The relaxation of Alessandri’s conditions of detention came amid tensions between the Mediterranean island’s pro-autonomy leaders and the French state, after a fellow Corsican detained in the same case was killed in a French prison in March.

Alessandri and a third Corsican detainee were transferred from mainland France to a jail in Corsica in April after the murder of Yvan Colonna.

The Paris appeals court granted Alessandri “a probationary partial release” of 12 months from February 13, the prosecutor-general Remy Heitz said.

If he behaves well, he would then be granted “conditional release” for another ten years, he said.

Alessandri’s lawyer Eric Barbolosi hailed the ruling as a “great relief”.

“For the first time in a court of appeals, the magistrates made a decision based on the criteria necessary for a conditional release, not the particular nature of the case,” he said.

Alessandri had served enough time to be eligible for such a release by 2017, and had already petitioned to be freed three times.

But national anti-terror prosecutors objected, and an appeals court barred his release.

The country’s highest court then quashed one of these decisions, ordering the Paris appeals court to re-examine it.

Colonna, a former goat herder, was announced dead on March 21 after an Islamist extremist who accused him of blasphemy strangled and suffocated him in a prison in the southern town of Arles in mainland France.

He was detained in 2003 after four years on the run, and sentenced in 2007, and then again in 2011, to life in jail over the killing in 1998 of the French government prefect of Corsica, Claude Erignac.

The killing was the most shocking of a series of attacks by pro-independence militant group FLNC.

Alessandri and another nationalist, Alain Ferrandi, had already been sentenced to life in jail in 2003 over the murder.

Ferrandi, who was transferred to the same Corsican jail, has also requested to be released on parole, and a decision is due on February 23rd.

Colonna’s murder sparked violent protests in Corsica.

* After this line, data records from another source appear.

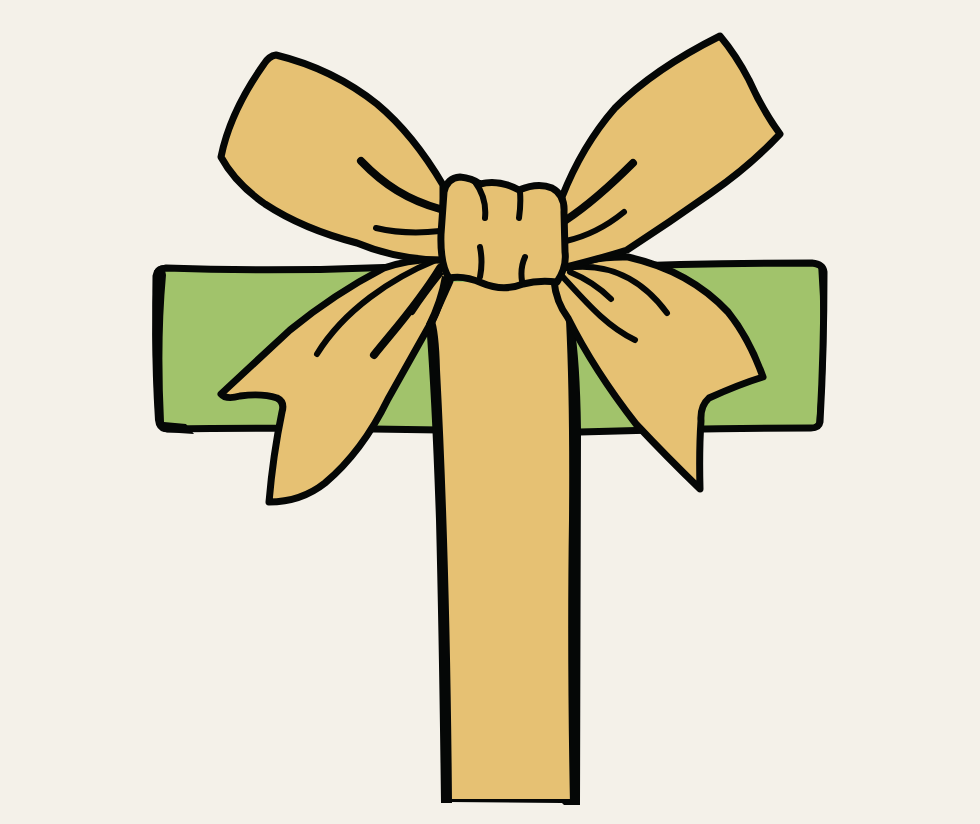
<!DOCTYPE html>
<html lang="en">
<head>
<meta charset="utf-8">
<title>Gift ribbon and bow</title>
<style>
:root { --paper: #f4f1e9; --ribbon: #e6c173; --lid: #a1c36b; --ink: #050706; }
html, body { margin: 0; background: var(--paper); overflow: hidden; }
.artwork { display: block; width: 980px; height: 824px; }
.ribbon, .lid { stroke: var(--ink); stroke-width: 7; stroke-linejoin: round; }
.ribbon { fill: var(--ribbon); }
.lid { fill: var(--lid); }
.ink { fill: var(--ink); }
.crease { fill: none; stroke: var(--ink); stroke-width: 6; stroke-linecap: round; }
.bold { stroke-width: 8; }
</style>
</head>
<body>
<svg class="artwork" viewBox="0 0 980 824" role="img" aria-label="Green gift box lid with a golden ribbon tied in a bow">
  <g id="box-lid">
    <path class="lid" d="M166 268Q280 272 400 267L600 267Q700 263 812 263Q823 264 824 272Q824 350 820 422Q819 428 811 428Q700 428 580 432L440 430Q300 427 167 429Q160 427 159 419Q155 350 156 276Q157 269 166 268Z"/>
    <path class="ink" d="M154 271Q157 265 164 265L166 275Q160 340 164 422L186 424L194 434L164 432Q156 430 155 420Q150 340 154 271ZM818 263Q827 266 826 278Q828 350 822 425L816 426Q824 340 818 263Z"/>
  </g>

  <g id="vertical-ribbon">
    <path fill="var(--ribbon)" d="M448 282L434 322Q446 520 447 801L575 801Q570 560 573 322L553 282Z"/>
    <path class="ink" d="M426 322L434 318Q439 330 440 370Q450 560 452 803L441 803Q439 640 436 520Q432 400 426 322Z"/>
    <path class="ink" d="M566 320L574 324Q580 360 581 430L580 805L570 805Q567 650 569 520Q570 400 566 320Z"/>
    <path class="ink" d="M448 799L576 799L576 805L564 805L562 803L448 802Z"/>
  </g>

  <g id="left-tail">
    <path class="ribbon" d="M442 260Q412 258 384 268Q334 294 290 330L221 394Q226 400 240 396Q262 393 277 398Q285 402 282 412Q273 455 269 502Q301 502 325 483Q362 452 388 399L433 319L450 281Z"/>
    <path class="ink" d="M450 277Q446 302 433 328L426 324Q438 300 442 276Z"/>
    <path class="crease" d="M436 260C392 278 344 310 317 354"/>
    <path class="crease bold" d="M440 268C418 304 394 330 374 355"/>
    <path class="crease" d="M440 274Q424 294 412 312"/>
  </g>

  <g id="right-tail">
    <path class="ribbon" d="M560 270Q590 256 628 257Q690 271 728 312Q749 338 763 377Q740 384 709 398Q700 406 701 421Q699 450 700 489Q666 456 636 424Q594 370 568 318Q556 302 554 281Z"/>
    <path class="crease" d="M566 268C608 262 642 279 667 313"/>
    <path class="crease" d="M562 276C586 302 606 326 635 340"/>
    <path class="crease" d="M570 272Q594 282 611 299"/>
  </g>

  <g id="left-loop">
    <path class="ribbon" d="M276 55Q269 56 264 64Q230 112 221 157Q235 183 265 204Q303 229 357 243Q398 260 443 260L443 185Q413 134 377 104Q333 69 276 55Z"/>
    <path class="crease bold" d="M361 161C384 185 408 200 440 209"/>
    <path class="crease" d="M376 228Q406 235 440 231"/>
  </g>

  <g id="right-loop">
    <path class="ribbon" d="M562 197Q582 146 615 108Q654 69 720 36Q736 55 749 80Q763 111 780 134Q750 166 711 193Q670 222 627 250Q602 258 562 268Z"/>
    <path class="crease bold" d="M633 163C612 184 590 204 566 220"/>
    <path class="crease" d="M624 212Q597 234 566 241"/>
  </g>

  <g id="knot">
    <path class="ribbon" d="M444 192Q447 178 460 177Q472 178 480 184Q499 179 519 190Q538 182 552 188Q565 195 564 212L565 252Q567 267 557 282Q538 280 523 284Q503 292 482 283Q464 275 449 278Q440 264 441 234Z"/>
    <path class="crease" d="M475 182Q487 198 485 218M520 192Q521 204 519 218M480 247Q483 262 480 277M525 257Q520 268 522 281"/>
  </g>
</svg>
</body>
</html>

It galvanised the nationalist movement and led President Emmanuel Macron’s government to offer talks about giving greater political autonomy to the territory.